Severe weather and flooding in the U.S. resulted in several $1 billion insured loss events in 2010, in spite avoiding a hurricane landfall, according to the annual catastrophe report by global reinsurance intermediary Aon Benfield.
By far the largest insured event in 2010 was the February earthquake in Chile, causing about $8.5 billion in insured losses—more than the next two highest insured loss events combined. Windstorm Xynthia, also in February, caused $3.65 billion in insured losses and the New Zealand earthquake in September produced $3.05 billion.
Worldwide, catastrophe activity was higher than the last three years, with 314 events causing nearly $38 billion in insured loss, compared with 222 events producing $20 billion in insured losses in 2009.
Some of the worst natural catastrophes in the world in 2010 had little to no effect on insurers and reinsurers. Flooding in China and Pakistan and an earthquake in Haiti caused significant economic losses, but the insurance penetration in these areas is low. For instance, the floods in Pakistan caused $30 billion in economic losses but only $200 million in damages was insured, according to Aon Benfield.

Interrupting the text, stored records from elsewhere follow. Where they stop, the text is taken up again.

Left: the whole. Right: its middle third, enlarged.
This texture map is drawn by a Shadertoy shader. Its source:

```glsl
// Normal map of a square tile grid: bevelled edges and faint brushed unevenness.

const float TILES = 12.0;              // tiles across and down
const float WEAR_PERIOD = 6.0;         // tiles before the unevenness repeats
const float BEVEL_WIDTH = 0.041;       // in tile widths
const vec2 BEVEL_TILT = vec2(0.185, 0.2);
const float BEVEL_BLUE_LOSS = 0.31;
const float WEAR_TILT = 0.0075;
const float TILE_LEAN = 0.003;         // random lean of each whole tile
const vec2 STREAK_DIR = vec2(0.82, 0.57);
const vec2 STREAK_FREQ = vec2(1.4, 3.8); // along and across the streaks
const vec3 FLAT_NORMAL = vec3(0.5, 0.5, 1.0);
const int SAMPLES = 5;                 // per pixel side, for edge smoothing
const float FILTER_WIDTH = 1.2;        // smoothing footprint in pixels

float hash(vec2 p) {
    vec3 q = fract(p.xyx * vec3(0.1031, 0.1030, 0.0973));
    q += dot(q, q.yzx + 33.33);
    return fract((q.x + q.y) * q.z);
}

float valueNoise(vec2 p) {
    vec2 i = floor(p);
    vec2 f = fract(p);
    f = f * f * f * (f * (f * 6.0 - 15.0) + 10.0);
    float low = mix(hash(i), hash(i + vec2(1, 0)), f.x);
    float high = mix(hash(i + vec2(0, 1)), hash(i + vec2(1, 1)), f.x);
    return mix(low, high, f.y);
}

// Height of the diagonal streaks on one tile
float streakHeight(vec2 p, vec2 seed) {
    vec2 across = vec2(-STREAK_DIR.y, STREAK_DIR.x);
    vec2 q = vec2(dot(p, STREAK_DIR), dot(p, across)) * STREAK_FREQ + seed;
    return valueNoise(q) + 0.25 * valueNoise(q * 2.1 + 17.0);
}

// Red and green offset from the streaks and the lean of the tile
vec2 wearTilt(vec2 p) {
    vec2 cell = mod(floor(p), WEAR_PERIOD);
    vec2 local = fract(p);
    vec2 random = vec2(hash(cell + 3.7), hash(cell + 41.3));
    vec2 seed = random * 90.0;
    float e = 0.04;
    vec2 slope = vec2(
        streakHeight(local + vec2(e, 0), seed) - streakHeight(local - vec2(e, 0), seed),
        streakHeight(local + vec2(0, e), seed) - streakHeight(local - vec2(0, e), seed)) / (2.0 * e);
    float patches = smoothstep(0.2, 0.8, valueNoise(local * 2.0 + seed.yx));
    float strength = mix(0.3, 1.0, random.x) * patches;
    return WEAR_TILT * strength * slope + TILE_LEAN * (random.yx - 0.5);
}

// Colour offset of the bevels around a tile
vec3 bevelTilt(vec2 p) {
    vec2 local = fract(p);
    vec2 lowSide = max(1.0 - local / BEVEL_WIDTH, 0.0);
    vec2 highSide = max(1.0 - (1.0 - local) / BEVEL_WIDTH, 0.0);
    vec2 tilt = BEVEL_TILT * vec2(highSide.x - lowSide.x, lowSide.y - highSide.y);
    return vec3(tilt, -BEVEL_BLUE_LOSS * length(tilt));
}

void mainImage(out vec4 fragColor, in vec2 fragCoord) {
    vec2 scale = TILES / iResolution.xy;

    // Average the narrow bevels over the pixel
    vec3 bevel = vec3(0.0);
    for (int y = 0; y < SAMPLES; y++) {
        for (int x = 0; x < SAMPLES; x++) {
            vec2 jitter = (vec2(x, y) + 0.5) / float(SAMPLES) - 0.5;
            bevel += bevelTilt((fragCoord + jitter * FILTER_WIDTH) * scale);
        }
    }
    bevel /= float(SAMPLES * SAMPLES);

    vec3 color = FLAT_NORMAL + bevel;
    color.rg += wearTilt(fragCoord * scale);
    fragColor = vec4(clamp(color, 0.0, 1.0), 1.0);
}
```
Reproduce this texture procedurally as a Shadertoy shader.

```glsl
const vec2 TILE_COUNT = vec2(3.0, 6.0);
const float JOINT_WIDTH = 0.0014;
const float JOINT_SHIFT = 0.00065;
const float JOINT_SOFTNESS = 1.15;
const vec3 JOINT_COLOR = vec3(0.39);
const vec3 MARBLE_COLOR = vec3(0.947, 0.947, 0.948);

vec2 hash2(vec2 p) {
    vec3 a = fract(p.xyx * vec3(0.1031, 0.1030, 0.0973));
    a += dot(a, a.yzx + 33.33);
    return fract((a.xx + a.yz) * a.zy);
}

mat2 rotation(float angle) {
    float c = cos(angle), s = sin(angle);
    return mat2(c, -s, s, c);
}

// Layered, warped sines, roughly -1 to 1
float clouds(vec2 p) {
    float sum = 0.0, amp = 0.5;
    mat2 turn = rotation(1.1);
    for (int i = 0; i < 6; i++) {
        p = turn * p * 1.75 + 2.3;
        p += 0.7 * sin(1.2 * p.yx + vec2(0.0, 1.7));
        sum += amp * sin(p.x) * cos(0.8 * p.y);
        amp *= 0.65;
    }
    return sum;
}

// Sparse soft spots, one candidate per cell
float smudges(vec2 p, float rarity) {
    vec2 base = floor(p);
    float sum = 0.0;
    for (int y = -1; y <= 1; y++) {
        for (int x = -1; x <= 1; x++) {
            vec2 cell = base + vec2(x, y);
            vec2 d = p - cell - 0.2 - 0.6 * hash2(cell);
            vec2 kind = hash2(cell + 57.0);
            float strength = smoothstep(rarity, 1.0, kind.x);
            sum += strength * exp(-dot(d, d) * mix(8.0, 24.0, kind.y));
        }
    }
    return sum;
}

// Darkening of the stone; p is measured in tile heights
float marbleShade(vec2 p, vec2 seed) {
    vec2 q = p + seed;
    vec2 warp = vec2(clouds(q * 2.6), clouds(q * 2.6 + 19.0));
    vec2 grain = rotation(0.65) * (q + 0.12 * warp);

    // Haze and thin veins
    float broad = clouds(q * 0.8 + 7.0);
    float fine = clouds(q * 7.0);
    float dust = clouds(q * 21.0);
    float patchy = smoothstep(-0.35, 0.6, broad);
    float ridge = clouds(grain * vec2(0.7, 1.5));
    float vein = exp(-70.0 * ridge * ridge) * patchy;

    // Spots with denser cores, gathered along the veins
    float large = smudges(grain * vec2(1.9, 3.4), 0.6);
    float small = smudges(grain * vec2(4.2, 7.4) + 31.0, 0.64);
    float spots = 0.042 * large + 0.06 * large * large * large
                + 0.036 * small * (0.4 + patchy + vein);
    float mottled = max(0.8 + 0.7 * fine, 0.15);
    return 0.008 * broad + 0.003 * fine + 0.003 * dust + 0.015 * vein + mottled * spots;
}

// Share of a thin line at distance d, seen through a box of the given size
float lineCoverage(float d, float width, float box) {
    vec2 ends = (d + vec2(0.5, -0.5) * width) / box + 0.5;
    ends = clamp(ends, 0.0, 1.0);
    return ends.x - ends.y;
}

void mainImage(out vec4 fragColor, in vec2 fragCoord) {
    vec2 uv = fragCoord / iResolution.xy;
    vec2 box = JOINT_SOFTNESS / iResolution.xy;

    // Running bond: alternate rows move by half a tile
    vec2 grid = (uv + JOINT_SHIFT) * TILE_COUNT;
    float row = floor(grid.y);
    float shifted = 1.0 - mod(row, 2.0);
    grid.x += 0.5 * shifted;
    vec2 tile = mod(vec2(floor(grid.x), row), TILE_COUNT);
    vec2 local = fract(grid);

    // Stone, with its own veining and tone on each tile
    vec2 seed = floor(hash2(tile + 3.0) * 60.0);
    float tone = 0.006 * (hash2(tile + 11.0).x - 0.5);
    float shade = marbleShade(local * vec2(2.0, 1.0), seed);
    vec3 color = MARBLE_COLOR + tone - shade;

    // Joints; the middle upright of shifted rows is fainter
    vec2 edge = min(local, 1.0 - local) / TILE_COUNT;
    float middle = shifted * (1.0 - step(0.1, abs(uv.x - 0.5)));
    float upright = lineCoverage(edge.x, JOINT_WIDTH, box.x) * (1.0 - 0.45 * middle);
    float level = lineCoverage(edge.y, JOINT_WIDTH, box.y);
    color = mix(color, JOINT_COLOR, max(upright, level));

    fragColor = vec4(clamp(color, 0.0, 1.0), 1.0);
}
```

The top 10 events of the year accounted for more than 61 percent, or $22 billion, of the total insured losses. Four of the top 10 are events in the U.S.